Thai women are at high risk of breast cancer, the NCI warns
THAILAND’S National Cancer Institute (NCI) recently warned Thai women that they are at high risk of breast cancer due to genetic factors, diabetes and lack of exercise, and encouraged them to pay more attention to their health and adjust their behaviour to reduce cancer risks.
Dr Weerawut Imsamran, NCI Director, says the cancer situation in Thailand is very worrying, with the number of patients increasingly regularly over the past 20 years. Cancer remains the leading cause of death among Thais, with more than 120,000 new cases diagnosed every year and a high mortality rate of about 60,000.

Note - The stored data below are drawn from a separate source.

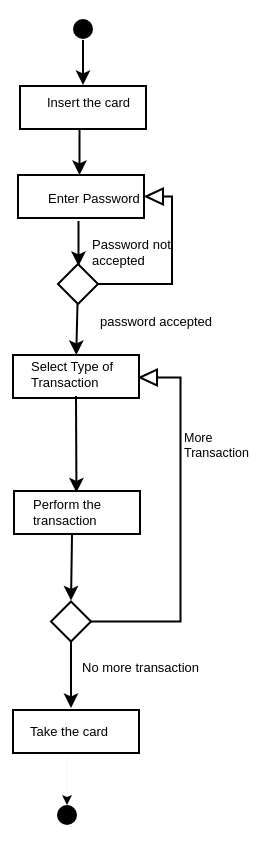
<!DOCTYPE html>
<html lang="en">
<head>
<meta charset="utf-8">
<title>Card transaction activity diagram</title>
<style>
:root { --ink: #000; --paper: #fff; }
* { box-sizing: border-box; }
html, body { margin: 0; }
body { width: 264px; height: 844px; overflow: hidden; background: var(--paper); }
.diagram {
  position: relative; width: 264px; height: 844px; overflow: hidden;
  color: var(--ink); font: 13px/16px "Liberation Sans", Arial, sans-serif;
}
.connectors { position: absolute; left: 0; top: 0; }
.flow, .loop, .decision { fill: none; stroke: var(--ink); stroke-width: 2; }
.decision, .open-head { fill: var(--paper); stroke: var(--ink); stroke-width: 2; }
.head, .terminal { fill: var(--ink); }
.faint { stroke: #f7f7f7; stroke-width: 1; }
.step { position: absolute; width: 128px; height: 45px; border: 2px solid var(--ink); }
.insert { left: 19px; top: 85px; }
.password { left: 17px; top: 174px; }
.select { left: 12px; top: 354px; }
.perform { left: 13px; top: 490px; }
.take { left: 12px; top: 709px; }
.label { position: absolute; margin: 0; white-space: nowrap; }
</style>
</head>
<body>
<main class="diagram">
  <div class="step insert"></div>
  <div class="step password"></div>
  <div class="step select"></div>
  <div class="step perform"></div>
  <div class="step take"></div>

  <svg class="connectors" width="264" height="844" viewBox="0 0 264 844" aria-hidden="true">
    <defs>
      <path id="arrowhead" class="head" d="M0 0L-7.5-15L0-11.5L7.5-15Z"/>
      <polygon id="diamond" class="decision" points="0,-20 20,0 0,20 -20,0"/>
      <polygon id="open-arrowhead" class="open-head" points="0,0 17,-8 17,8"/>
    </defs>
    <circle class="terminal" cx="83" cy="29" r="10"/>
    <g class="flow">
      <line x1="83" y1="40" x2="83" y2="74"/>
      <line x1="79.5" y1="129" x2="79.5" y2="164"/>
      <line x1="78.5" y1="221" x2="78.5" y2="255"/>
      <line x1="77.5" y1="304" x2="76.5" y2="344"/>
      <line x1="76" y1="396" x2="76.4" y2="481"/>
      <line x1="72" y1="535" x2="71.2" y2="589"/>
      <line x1="71" y1="641" x2="71" y2="697"/>
    </g>
    <line class="faint" x1="67" y1="755" x2="67" y2="796"/>
    <path class="loop" d="M98 284H172V196.500H162"/>
    <path class="loop" d="M91 621.500H180.500V377.500H156"/>
    <use href="#open-arrowhead" x="146" y="196.500"/>
    <use href="#open-arrowhead" x="140" y="377.500"/>
    <use href="#diamond" x="78" y="284"/>
    <use href="#diamond" x="71" y="621.500"/>
    <use href="#arrowhead" x="83" y="85"/>
    <use href="#arrowhead" x="79.500" y="175"/>
    <use href="#arrowhead" x="78.500" y="266"/>
    <use href="#arrowhead" x="76.300" y="355"/>
    <use href="#arrowhead" x="76.400" y="492.500"/>
    <use href="#arrowhead" x="71" y="600.500"/>
    <use href="#arrowhead" x="71" y="708"/>
    <path class="head" d="M67 805L62 795L67 797L72 795Z"/>
    <circle class="terminal" cx="67" cy="815" r="10"/>
  </svg>

  <p class="label" style="left:47px;top:95px">Insert the card</p>
  <p class="label" style="left:48px;top:191px">Enter Password</p>
  <p class="label" style="left:92px;top:237px">Password not<br>accepted</p>
  <p class="label" style="left:100px;top:314px">password accepted</p>
  <p class="label" style="left:31px;top:359px">Select Type of<br>Transaction</p>
  <p class="label" style="left:184px;top:431px;font-size:12.500px;line-height:15px">More<br>Transaction</p>
  <p class="label" style="left:33px;top:497px">Perform the<br>transaction</p>
  <p class="label" style="left:82px;top:660px">No more transaction</p>
  <p class="label" style="left:30px;top:724px">Take the card</p>
</main>
</body>
</html>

The five most common cancers in Thai women, the Institute reports, are breast cancer, liver cancer, cervical cancer, lung cancer and colon cancer. The top five common cancers among Thai men, meanwhile, are liver cancer, lung cancer, colon cancer, prostate cancer and leukaemia. The number of cancer patients is expected to grow by 3.5 per cent per year.
Progress in medical science means that some types of cancer can now be prevented through regular screening. Among these are cervical cancer, which can be detected through the Pap smear, and liver cancer caused by the hepatitis B virus, now preventable with vaccination, and both have shown a reduction in incidence. However, other cancers such as breast cancer and colon cancer are on the rise.
Breast cancer has now surpassed cervical cancer to become the most common cancer in Thai women. The NCI statistics in 2011 showed that 12,613 Thai women, or 34.5 persons a day on average, were diagnosed with breast cancer. This represented a morbidity rate of 28.5 persons in a population of 100,000. In 2013, breast cancer killed 3,455 people or 10.5 persons a day. Normally, every woman who reaches puberty has a risk of breast cancer but those over 40 years old are clearly more at risk. Morbidity rate is the highest between the age of 50-55 years, at 95 persons in a population of 100,000. Risk factors include ageing, high-fat diet, obesity, alcohol, lack of exercise and genetics.
Most of the people who died of breast cancer came to the doctor when the cancer had spread, with big cancerous lumps or wounds on the breast or having blood or fluid discharge from the nipple. If diagnosed early, breast cancer can be cured.
To maximise treatment success, women aged 20 and older should regularly look for abnormal conditions and conduct breast self-exam every month, in addition to maintaining a healthy lifestyle and avoiding risks factors. Women aged 30 and older should conduct regular breast self-exam plus a breast check with medical professionals every three years, and every year together with a mammogram examination once they turn 40.
Technology is playing an ever more important part in driving innovation and development in the era of Thailand 4.0 and the NCI has continued to emphasise research on the disease, both in terms of related public policies and innovative treatments to effectively raise the quality of life of the patients and the general public.
Currently, one of the feasible research projects is looking at possible approaches to breast cancer screening through blood exam. Such projects require considerable financial support, so the NCI has also been accepting funds from the private sector.
Among its supporters are ICC International and Thai Wacoal, which have jointly donated about Bt1 million annually for eight consecutive years through their Wacoal Pink Ribbon breast-cancer awareness campaign with the objective of keeping Thai women safe from breast cancer.